▶ _Stored data_

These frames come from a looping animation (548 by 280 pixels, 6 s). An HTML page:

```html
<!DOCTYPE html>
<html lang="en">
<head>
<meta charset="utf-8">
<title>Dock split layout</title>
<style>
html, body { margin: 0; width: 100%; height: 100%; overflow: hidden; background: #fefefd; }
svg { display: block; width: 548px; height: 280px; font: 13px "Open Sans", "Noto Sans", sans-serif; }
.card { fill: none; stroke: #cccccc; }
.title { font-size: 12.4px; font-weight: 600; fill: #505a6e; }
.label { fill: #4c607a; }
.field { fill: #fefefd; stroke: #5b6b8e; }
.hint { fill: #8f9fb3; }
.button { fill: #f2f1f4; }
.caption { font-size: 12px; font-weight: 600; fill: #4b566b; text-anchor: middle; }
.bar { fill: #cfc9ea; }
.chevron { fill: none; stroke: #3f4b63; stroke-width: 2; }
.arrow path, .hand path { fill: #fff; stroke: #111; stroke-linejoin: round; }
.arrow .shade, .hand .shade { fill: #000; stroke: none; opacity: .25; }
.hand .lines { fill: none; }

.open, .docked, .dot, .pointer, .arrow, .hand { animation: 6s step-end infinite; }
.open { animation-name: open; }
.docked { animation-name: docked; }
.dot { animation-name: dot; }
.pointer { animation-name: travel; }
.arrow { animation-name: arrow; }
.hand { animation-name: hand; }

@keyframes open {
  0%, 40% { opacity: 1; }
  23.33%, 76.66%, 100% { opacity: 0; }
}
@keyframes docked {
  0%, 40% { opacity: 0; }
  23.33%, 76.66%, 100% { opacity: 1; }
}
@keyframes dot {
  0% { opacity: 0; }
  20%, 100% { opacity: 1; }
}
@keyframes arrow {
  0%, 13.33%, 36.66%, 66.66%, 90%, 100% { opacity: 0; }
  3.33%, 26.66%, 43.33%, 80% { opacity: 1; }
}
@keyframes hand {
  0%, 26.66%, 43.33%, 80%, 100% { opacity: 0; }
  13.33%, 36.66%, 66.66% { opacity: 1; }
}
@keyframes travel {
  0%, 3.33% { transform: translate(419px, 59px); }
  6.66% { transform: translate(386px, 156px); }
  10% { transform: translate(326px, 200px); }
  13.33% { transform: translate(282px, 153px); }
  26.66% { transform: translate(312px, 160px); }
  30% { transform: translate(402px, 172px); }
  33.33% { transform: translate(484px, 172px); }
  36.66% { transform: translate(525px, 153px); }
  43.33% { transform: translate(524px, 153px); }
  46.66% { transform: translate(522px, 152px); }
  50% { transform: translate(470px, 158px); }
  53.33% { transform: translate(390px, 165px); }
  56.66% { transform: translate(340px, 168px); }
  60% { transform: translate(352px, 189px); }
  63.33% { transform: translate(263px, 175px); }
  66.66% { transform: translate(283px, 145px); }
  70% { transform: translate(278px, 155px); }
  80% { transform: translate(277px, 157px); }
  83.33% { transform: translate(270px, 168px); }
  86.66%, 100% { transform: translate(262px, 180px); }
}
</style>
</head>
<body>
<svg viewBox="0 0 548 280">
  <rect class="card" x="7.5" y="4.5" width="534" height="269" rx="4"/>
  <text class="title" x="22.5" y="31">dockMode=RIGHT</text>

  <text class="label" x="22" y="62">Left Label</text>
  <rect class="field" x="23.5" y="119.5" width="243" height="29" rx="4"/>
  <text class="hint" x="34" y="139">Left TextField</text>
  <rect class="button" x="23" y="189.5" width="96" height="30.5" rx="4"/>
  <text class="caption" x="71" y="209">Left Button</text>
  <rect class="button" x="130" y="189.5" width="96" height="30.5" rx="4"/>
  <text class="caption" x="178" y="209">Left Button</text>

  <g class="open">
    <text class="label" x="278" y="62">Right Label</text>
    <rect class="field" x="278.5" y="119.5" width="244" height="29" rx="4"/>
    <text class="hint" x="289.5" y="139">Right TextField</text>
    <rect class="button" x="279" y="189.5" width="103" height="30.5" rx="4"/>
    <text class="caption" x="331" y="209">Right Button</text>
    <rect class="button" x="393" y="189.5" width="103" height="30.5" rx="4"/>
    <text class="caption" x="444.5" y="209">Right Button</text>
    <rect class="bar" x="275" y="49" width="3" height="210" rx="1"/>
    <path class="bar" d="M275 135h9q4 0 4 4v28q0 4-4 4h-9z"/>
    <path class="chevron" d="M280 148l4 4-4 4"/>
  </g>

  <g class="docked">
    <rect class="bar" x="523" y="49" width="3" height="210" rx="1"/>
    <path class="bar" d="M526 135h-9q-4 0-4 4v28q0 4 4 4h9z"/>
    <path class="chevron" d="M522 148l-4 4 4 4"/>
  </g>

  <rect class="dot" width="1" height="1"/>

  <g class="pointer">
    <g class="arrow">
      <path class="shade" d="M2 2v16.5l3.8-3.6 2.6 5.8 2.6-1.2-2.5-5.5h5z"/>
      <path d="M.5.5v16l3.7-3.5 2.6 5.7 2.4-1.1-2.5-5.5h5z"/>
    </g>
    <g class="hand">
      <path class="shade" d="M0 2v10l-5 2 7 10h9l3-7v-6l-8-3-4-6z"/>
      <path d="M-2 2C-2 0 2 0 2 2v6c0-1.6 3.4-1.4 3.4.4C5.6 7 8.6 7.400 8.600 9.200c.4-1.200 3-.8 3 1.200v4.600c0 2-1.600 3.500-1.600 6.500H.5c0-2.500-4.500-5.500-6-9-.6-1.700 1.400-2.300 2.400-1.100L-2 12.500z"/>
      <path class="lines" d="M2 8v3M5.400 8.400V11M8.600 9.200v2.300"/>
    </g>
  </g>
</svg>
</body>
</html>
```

---

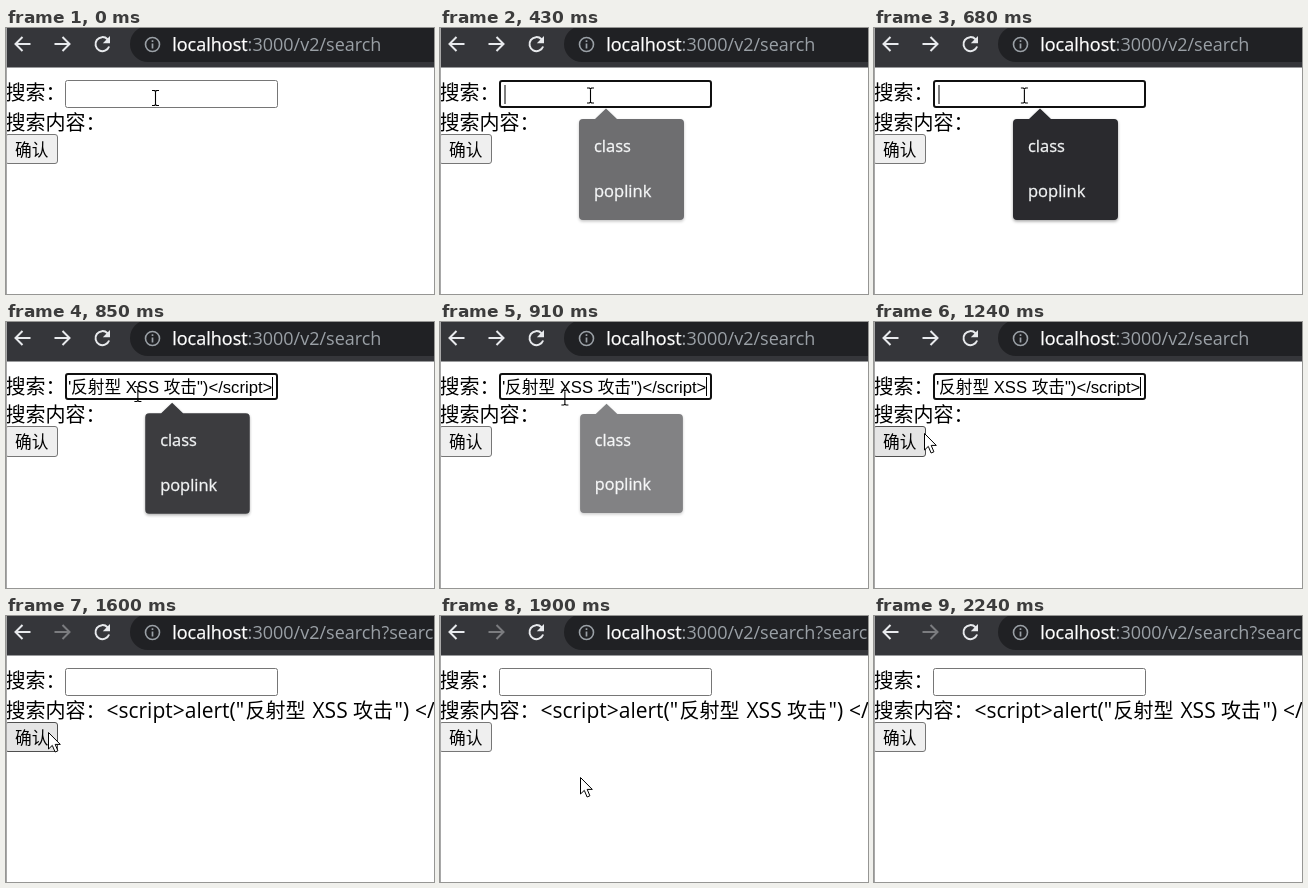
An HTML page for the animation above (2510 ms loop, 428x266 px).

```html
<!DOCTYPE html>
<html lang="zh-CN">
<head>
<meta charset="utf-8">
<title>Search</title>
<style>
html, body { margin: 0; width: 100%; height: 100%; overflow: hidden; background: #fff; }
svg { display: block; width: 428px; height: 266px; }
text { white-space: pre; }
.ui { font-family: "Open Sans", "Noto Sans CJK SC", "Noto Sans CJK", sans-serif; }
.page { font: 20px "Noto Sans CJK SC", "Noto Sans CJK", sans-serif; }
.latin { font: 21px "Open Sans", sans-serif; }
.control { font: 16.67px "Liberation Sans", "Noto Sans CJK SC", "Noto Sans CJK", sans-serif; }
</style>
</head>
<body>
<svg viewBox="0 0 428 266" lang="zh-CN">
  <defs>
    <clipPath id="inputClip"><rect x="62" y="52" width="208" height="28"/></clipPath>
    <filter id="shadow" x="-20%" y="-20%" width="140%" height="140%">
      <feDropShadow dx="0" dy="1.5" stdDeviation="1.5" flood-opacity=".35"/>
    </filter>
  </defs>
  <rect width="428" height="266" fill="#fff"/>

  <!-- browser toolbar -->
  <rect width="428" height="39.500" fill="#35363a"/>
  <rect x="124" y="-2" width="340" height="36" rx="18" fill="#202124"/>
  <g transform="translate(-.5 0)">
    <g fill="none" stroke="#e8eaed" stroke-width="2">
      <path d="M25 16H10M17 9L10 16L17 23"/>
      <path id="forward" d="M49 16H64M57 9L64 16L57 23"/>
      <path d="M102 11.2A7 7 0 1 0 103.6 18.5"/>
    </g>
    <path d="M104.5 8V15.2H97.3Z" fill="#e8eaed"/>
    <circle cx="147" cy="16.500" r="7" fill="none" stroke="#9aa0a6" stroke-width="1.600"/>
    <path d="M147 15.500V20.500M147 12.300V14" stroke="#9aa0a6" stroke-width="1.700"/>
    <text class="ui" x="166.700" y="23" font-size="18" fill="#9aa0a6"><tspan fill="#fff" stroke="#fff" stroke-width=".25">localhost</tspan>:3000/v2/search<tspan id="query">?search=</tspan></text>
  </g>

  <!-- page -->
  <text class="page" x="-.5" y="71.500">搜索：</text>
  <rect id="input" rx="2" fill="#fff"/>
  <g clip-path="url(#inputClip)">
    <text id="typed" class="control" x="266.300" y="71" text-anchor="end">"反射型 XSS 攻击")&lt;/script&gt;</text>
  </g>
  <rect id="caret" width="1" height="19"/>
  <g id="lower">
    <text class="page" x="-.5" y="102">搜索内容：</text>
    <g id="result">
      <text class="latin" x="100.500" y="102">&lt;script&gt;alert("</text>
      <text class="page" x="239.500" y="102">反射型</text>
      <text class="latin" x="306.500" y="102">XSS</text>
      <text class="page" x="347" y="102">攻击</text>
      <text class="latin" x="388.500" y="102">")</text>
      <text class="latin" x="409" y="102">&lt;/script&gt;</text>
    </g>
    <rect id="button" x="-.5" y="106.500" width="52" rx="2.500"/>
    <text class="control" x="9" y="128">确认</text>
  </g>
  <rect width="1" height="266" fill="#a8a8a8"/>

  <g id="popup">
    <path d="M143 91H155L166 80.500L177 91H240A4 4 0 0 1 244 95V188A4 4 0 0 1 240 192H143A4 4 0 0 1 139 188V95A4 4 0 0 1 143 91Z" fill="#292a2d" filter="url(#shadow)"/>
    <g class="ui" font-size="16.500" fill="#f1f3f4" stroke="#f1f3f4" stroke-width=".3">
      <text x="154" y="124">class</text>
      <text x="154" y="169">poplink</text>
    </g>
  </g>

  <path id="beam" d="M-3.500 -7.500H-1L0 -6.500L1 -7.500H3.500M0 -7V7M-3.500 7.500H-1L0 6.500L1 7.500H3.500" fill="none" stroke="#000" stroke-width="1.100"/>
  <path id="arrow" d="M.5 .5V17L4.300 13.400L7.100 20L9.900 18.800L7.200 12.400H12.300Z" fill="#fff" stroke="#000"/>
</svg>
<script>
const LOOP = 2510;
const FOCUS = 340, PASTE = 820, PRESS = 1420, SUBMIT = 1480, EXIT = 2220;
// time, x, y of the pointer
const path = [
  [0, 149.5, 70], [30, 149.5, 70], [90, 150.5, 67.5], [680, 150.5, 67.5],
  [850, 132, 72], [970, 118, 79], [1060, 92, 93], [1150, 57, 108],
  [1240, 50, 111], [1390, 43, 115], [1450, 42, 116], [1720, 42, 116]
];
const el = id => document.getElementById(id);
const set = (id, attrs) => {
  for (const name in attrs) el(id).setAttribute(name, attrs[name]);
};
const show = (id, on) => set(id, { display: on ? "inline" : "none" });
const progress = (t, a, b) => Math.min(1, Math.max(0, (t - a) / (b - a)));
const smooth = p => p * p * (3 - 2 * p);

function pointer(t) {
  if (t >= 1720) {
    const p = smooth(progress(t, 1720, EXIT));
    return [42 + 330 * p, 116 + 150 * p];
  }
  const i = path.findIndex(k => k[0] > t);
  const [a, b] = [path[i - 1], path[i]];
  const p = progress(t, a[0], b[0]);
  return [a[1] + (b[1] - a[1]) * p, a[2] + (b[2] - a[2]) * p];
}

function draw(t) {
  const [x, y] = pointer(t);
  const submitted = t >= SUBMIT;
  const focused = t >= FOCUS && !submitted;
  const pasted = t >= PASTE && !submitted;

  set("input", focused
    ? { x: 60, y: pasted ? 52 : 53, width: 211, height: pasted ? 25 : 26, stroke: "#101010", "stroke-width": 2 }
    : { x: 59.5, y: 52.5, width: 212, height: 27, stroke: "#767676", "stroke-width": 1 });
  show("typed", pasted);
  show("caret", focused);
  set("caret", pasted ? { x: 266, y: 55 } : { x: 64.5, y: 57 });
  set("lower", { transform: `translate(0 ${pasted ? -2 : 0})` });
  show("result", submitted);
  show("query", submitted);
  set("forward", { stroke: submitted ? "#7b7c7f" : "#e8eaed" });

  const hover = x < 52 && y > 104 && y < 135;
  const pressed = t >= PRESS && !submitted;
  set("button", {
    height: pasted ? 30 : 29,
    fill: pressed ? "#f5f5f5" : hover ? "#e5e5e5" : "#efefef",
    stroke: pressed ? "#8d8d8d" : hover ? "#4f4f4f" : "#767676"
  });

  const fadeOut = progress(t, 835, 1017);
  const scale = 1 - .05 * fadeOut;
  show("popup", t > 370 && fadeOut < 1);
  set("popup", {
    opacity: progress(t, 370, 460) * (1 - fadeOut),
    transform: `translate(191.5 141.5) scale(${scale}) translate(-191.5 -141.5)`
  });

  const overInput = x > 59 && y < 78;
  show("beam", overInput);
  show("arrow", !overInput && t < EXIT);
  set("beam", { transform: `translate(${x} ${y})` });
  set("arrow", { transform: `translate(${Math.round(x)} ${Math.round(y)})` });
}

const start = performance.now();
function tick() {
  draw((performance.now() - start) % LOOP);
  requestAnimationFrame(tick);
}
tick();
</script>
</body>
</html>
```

▶ _Work instructions_
Say how many lines of the entries hold the string "caret". Nothing but the number should be given.

▶ _Your solution_
3